▶ **DIRECTIONS**:
Copy out all lines from the entries below in which "transform" occurs.

^^^^

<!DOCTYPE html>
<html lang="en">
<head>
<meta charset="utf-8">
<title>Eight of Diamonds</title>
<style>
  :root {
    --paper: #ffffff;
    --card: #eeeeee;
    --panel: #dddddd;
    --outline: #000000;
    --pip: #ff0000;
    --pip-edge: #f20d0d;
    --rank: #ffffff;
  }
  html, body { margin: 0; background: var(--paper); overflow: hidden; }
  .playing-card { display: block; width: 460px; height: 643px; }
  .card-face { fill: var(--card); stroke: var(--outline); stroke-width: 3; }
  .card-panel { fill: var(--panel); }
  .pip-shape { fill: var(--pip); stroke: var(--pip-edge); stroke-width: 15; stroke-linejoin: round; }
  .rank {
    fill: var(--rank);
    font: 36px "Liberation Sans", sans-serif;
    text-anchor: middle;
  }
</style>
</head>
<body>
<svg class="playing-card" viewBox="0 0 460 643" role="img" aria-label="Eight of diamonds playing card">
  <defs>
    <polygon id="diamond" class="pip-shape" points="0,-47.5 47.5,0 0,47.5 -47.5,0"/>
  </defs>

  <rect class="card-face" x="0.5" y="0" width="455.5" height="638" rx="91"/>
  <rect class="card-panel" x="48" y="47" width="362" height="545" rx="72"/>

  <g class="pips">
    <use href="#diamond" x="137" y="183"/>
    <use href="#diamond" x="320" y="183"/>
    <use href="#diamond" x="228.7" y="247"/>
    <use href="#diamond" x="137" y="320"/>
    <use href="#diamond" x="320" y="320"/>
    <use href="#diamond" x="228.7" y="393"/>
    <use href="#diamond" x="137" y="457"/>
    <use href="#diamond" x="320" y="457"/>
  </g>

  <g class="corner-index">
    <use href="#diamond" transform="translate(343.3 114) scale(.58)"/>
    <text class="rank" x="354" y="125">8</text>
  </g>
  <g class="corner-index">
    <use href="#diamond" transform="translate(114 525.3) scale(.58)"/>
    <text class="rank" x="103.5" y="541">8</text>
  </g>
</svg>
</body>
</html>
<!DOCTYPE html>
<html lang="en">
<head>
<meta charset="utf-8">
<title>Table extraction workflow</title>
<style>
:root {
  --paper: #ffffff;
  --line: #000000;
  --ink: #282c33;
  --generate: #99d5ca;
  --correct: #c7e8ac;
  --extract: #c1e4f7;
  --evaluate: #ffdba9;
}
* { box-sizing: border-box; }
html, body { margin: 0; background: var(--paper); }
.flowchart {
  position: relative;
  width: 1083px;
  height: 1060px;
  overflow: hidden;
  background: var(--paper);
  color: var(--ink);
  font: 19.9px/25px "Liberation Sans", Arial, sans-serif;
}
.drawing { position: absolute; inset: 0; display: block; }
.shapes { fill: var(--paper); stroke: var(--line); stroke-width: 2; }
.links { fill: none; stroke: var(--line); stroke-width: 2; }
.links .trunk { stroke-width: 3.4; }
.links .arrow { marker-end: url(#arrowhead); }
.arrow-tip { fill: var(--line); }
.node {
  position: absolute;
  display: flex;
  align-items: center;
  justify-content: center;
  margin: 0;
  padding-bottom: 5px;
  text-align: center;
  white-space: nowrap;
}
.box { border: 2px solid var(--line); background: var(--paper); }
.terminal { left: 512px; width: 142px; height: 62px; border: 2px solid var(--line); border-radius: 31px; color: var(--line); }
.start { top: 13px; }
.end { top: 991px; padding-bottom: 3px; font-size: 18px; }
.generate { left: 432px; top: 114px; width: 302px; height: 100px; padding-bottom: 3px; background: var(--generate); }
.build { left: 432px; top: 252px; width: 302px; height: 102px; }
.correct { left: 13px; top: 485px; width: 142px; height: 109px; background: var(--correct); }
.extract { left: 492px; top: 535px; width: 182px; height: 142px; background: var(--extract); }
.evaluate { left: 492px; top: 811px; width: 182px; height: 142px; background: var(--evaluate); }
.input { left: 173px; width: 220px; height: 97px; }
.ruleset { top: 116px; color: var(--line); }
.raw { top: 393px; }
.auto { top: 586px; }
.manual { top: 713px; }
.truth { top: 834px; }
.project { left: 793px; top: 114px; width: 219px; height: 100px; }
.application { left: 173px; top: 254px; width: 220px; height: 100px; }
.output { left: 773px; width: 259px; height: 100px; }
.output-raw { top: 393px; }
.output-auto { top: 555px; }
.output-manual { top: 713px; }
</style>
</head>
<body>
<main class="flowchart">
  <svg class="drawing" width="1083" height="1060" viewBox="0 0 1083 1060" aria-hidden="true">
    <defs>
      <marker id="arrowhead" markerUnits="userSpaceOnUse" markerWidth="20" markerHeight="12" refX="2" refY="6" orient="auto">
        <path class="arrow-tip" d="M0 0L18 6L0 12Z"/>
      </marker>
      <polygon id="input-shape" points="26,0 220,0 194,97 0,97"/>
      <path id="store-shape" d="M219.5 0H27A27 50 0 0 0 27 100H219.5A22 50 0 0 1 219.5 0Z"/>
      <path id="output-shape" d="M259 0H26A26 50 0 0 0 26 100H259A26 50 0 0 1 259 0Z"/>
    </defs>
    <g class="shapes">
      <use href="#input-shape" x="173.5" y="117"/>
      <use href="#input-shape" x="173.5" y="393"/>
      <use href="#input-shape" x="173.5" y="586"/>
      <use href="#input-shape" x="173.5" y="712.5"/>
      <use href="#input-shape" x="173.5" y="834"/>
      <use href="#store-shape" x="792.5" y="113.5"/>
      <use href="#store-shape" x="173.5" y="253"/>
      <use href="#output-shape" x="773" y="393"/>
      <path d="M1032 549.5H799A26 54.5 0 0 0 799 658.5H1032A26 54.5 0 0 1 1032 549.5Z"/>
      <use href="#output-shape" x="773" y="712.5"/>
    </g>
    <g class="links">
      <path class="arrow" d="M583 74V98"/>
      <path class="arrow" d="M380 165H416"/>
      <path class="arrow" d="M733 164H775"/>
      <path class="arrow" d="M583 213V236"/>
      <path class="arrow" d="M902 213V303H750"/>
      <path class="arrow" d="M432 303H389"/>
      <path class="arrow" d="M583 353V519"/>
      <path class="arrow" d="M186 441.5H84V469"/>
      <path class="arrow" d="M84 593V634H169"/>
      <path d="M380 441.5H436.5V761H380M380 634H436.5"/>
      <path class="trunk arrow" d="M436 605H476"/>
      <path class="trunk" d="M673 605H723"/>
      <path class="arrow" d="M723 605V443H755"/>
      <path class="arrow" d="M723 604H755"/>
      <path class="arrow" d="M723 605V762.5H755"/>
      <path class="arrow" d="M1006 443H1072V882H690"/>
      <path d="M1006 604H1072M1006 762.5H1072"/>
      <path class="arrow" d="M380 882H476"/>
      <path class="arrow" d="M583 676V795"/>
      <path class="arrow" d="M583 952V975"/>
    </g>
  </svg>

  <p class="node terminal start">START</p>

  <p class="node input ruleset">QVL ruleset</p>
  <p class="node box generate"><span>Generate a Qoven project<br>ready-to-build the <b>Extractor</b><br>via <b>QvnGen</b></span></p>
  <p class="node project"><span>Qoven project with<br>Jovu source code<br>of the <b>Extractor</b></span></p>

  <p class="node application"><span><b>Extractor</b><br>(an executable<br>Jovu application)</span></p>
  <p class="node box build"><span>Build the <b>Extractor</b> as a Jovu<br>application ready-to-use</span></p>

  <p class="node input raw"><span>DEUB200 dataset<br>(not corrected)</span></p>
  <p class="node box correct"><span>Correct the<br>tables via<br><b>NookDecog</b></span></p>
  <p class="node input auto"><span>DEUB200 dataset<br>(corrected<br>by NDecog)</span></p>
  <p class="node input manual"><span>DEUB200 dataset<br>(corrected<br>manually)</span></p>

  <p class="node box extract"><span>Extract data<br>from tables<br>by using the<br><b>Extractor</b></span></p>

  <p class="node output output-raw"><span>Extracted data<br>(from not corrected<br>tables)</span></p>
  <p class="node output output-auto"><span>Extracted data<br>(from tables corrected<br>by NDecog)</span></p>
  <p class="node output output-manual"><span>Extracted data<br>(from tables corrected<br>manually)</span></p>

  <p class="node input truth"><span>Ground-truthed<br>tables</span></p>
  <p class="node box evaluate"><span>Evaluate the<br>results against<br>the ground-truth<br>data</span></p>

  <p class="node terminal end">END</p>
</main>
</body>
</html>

^^^^

▶ **RESPONSE BOX**:
    <use href="#diamond" transform="translate(343.3 114) scale(.58)"/>
    <use href="#diamond" transform="translate(114 525.3) scale(.58)"/>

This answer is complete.